The Bloody Sunday Justice Campaign has achieved one admission from the British Government. In a letter to John Hume in 1992, John Major admitted that the victims "should be regarded as innocent of allegations that they were shot whilst handling firearms or explosives." Previously they were regarded as "not guilty" of these allegations. The Bloody Sunday Justice Campaign will now take their case to the European Court of Human Rights.
ON 17 MAY 1974 bombs in Dublin and Monaghan resulted in the deaths of 33 people. This incident still amounts to the biggest atrocity of the past 25 years. Until Yorkshire TV produced their most aptly named documentary "the Forgotten Massacre" no individual had been held accountable for this crime and the inquiry appeared closed. The bombing was claimed by the Ulster Defence Association, though the "First Tuesday" programme produced strong evidence suggesting British involvement.
Derek Byrne was 14 years old at the time of the bombing and was twice declared dead. Derek still has 60 pieces of shrapnel in his body and goes into hospital twice a year to have bits of debris removed.
Paddy Doyle lost his son, daughter and two grandchildren in the blast. He remem bers the scene in the morgue as being "like a slaughter house fitting arms and legs to bodies." Paddy Doyle's wife never overcame the trauma of losing so many of her family and died in 1982. Paddy was given £2,000 by the Irish State for the loss of four members of his family but what he wants to know is the truth of what happened on that day and the bringing to justice of the perpetrators of the crime.

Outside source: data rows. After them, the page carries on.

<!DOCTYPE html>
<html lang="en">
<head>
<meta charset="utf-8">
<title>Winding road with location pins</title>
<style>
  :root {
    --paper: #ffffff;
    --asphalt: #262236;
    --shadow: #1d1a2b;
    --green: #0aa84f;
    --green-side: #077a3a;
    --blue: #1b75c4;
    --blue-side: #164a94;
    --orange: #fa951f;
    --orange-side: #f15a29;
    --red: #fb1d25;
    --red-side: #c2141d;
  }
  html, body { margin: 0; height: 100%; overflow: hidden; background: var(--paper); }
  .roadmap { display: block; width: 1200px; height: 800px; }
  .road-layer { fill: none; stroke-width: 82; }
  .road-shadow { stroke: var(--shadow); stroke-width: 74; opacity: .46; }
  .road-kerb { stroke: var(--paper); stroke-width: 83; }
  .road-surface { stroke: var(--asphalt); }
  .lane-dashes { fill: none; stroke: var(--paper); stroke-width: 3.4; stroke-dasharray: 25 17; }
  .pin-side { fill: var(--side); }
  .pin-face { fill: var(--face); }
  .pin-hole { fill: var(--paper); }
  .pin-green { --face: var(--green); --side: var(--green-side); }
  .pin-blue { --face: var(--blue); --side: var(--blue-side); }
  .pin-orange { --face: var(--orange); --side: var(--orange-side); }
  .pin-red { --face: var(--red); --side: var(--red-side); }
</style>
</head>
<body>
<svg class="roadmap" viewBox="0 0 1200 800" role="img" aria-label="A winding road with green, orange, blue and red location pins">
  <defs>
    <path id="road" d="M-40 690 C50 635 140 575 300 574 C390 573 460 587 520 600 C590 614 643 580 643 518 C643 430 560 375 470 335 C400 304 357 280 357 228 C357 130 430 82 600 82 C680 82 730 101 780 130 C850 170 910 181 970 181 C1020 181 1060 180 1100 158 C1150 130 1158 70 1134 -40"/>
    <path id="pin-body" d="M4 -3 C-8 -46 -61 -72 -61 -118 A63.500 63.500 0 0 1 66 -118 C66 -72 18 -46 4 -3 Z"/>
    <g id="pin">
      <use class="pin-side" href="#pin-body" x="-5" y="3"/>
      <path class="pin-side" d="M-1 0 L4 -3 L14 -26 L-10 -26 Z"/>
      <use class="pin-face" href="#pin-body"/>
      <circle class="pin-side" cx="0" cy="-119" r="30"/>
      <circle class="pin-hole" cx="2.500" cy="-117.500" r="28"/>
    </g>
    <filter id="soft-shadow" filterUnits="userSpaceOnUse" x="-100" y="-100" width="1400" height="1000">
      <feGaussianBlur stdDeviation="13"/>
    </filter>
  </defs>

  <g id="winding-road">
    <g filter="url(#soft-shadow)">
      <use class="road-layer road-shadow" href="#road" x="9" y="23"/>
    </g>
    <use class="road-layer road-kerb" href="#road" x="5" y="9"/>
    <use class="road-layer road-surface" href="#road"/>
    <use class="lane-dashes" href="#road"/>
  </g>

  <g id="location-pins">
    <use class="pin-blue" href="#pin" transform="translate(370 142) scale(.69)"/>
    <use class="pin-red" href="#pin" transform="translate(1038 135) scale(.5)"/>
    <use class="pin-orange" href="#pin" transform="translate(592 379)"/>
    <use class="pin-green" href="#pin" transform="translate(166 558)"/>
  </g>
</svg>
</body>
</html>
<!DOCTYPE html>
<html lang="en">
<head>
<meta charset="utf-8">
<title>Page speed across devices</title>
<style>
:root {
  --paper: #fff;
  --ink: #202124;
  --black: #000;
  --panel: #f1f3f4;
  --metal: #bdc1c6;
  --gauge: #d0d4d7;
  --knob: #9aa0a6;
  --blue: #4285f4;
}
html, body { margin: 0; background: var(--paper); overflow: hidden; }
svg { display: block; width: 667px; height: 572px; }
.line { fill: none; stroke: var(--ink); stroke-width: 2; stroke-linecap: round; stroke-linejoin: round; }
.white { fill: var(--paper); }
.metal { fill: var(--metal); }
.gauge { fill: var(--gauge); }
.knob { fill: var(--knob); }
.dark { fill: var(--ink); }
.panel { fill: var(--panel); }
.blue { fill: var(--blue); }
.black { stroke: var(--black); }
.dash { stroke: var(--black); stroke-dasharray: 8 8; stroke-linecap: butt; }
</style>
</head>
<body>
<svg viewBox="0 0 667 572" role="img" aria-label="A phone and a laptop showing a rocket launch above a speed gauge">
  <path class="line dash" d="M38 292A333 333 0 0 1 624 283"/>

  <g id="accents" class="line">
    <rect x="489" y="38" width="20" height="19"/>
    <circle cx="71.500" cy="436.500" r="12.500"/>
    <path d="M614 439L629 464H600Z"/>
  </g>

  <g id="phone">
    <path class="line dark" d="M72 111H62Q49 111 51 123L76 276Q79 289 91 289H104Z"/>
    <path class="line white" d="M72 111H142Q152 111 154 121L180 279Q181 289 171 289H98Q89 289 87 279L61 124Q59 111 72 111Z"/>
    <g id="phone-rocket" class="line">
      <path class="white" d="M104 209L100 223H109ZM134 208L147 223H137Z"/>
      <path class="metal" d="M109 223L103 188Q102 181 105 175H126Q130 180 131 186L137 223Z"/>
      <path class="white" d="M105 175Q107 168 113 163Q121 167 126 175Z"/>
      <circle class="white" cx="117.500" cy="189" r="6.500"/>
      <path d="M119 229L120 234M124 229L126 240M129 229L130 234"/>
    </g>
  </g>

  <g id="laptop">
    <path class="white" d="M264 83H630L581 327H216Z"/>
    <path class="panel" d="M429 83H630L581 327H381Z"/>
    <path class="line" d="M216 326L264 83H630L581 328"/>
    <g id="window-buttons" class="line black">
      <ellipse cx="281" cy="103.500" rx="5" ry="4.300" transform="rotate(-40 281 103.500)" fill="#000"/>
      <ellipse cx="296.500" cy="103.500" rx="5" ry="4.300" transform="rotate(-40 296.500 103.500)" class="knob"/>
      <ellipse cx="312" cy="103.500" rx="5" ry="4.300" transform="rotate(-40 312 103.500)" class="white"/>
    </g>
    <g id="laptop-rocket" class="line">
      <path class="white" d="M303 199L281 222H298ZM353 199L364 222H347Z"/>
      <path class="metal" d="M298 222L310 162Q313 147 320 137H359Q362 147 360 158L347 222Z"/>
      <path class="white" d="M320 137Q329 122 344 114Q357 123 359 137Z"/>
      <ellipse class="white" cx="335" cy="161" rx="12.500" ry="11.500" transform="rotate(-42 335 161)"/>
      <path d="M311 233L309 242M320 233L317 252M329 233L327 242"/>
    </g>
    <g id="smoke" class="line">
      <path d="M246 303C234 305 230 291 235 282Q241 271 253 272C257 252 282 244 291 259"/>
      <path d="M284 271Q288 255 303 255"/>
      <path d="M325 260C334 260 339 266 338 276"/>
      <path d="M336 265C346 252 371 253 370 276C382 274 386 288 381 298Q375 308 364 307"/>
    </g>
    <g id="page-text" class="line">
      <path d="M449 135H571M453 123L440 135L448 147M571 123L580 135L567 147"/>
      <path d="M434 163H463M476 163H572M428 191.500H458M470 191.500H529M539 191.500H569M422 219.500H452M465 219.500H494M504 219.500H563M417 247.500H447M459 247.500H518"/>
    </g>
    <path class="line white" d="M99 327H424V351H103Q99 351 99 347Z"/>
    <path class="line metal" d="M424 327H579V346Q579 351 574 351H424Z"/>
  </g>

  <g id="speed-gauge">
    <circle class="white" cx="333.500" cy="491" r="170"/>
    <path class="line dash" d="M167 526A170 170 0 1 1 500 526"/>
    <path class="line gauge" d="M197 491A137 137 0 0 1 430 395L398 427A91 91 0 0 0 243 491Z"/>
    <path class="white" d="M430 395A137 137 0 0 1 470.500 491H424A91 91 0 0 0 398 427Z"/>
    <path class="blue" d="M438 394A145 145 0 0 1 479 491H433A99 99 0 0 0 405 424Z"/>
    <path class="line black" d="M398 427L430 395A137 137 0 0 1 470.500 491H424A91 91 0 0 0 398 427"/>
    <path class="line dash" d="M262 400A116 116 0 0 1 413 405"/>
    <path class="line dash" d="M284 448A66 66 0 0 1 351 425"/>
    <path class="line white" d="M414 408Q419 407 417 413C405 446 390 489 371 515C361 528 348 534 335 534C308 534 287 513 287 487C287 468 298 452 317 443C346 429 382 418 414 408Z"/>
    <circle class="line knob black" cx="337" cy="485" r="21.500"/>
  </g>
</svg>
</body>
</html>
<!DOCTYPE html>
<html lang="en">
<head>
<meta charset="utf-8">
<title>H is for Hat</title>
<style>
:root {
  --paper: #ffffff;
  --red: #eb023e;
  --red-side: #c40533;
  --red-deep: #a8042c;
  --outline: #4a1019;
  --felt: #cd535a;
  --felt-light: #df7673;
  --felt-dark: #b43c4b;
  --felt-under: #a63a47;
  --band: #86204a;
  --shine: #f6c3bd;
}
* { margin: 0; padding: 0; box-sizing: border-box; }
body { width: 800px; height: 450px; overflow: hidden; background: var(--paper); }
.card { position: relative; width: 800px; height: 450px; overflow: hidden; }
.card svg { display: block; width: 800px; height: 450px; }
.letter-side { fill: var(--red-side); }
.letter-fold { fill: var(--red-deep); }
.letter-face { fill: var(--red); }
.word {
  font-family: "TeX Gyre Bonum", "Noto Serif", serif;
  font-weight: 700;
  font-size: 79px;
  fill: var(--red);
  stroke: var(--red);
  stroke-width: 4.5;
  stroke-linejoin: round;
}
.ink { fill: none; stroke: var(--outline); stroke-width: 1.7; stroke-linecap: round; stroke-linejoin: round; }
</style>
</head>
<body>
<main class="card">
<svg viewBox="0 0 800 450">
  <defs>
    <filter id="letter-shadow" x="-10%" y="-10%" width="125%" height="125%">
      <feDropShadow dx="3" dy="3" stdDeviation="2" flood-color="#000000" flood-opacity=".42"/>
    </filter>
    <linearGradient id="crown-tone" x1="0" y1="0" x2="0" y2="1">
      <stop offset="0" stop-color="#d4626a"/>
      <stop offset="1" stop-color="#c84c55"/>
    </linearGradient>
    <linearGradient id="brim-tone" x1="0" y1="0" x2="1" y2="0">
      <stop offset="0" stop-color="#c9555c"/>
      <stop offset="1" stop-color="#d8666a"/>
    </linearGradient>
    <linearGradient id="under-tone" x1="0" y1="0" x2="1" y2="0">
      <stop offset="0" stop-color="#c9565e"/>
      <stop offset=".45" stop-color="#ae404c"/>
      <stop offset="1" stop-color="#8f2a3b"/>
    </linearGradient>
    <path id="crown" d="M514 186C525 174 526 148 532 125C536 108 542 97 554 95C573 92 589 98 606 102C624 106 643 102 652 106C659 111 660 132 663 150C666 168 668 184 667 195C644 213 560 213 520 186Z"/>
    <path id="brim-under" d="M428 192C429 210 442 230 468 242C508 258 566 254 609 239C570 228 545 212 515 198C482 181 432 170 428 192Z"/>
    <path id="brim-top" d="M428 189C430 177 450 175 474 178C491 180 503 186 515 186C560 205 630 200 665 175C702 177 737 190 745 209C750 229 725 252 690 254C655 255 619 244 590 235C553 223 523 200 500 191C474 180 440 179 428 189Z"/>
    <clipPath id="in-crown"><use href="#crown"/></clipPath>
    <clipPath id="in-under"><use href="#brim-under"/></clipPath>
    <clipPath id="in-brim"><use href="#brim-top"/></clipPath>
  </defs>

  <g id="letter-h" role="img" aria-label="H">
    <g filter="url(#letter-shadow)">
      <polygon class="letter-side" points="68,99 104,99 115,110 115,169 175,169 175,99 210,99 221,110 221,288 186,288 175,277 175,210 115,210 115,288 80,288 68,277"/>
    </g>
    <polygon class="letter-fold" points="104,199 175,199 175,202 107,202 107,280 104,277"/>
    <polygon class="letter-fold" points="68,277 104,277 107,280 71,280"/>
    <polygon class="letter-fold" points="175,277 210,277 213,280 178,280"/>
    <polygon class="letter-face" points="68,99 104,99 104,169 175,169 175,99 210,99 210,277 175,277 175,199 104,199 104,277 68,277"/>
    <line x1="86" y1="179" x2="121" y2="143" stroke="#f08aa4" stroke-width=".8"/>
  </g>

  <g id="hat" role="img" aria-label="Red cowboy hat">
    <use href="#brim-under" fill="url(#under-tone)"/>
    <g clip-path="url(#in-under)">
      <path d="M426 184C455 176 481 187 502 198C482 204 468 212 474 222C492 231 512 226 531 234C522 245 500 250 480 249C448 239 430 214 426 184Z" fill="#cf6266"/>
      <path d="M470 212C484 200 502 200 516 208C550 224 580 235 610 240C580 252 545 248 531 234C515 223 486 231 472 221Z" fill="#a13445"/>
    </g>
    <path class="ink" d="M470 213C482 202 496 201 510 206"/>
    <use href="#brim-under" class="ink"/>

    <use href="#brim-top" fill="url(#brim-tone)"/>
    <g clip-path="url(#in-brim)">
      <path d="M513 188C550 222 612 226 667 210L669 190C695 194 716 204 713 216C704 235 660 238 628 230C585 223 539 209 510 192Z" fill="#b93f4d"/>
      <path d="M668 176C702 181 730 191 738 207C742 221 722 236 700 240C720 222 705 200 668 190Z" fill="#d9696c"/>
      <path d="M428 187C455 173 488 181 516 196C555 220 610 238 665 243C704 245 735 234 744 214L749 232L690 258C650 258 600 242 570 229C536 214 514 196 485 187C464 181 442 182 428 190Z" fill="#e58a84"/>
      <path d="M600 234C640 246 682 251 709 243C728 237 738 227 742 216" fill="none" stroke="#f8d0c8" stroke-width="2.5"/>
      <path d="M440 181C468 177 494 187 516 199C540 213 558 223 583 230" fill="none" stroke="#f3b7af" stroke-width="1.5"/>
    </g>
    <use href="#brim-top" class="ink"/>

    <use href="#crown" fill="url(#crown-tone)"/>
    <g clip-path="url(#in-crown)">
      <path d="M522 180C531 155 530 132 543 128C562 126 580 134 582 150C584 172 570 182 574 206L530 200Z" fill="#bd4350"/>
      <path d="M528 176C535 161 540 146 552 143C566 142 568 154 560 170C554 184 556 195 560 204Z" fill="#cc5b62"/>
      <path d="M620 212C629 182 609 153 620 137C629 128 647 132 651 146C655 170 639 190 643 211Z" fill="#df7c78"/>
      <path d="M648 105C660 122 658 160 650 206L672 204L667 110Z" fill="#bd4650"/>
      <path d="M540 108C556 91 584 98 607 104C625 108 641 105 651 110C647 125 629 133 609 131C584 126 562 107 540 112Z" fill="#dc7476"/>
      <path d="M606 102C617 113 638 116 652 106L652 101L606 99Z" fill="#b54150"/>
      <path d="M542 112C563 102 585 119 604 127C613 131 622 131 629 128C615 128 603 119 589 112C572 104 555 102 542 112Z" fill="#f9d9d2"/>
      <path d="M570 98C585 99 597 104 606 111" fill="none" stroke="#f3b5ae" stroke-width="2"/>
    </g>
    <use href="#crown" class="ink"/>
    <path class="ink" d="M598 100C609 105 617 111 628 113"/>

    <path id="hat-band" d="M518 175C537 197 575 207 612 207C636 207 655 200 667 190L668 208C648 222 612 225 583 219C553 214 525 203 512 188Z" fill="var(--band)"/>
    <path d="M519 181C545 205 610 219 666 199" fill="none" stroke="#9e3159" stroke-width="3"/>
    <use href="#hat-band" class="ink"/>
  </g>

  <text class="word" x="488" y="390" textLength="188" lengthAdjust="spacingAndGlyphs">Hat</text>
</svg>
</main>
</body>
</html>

Last December Michele Byrne, who lost her mother in the bombing, pledged to her grandmother as she lay dying that she would see justice done. Michele sympathises with those who are bereaved in the North. "I know exactly how those children that lost their parents at Loughinisland feel." Michele, together with the other relatives that form the Dublin and Monaghan Committee, are disgusted with the treatment they have received from Department of Justice. Following promises of full disclosure and a three minute meeting with the Justice Minister, a year ago, there has been no further news.
The relatives do not see any progress from the Dublin Government and are planning an independent commission of inquiry in 1994. Presently they are fundraising for the inquiry which is likely to cost in the region of £100,000.
The fate of those who died on Bloody Sunday and in the Dublin and Monaghan bombings is crucial to the peace process in Northern Ireland. For more than 20 years these crimes have been covered up by successive British and Irish Governments, the same people who now ask for trust in order to broker a peace settlement.
Until the truth of what happened in these two atrocities and others that have occurred over the last 25 years is established then there can be no peace. It is not so simple as forgive and forget.
For more information contact: Bloody Sunday Justice Campaign, Pat Finucane Centre, 1 W& End Park, Derry, Ireland. BT 48 9JE Dublin and 'Monaghan Relatives, 11 Lower Match Street, Dublin 2.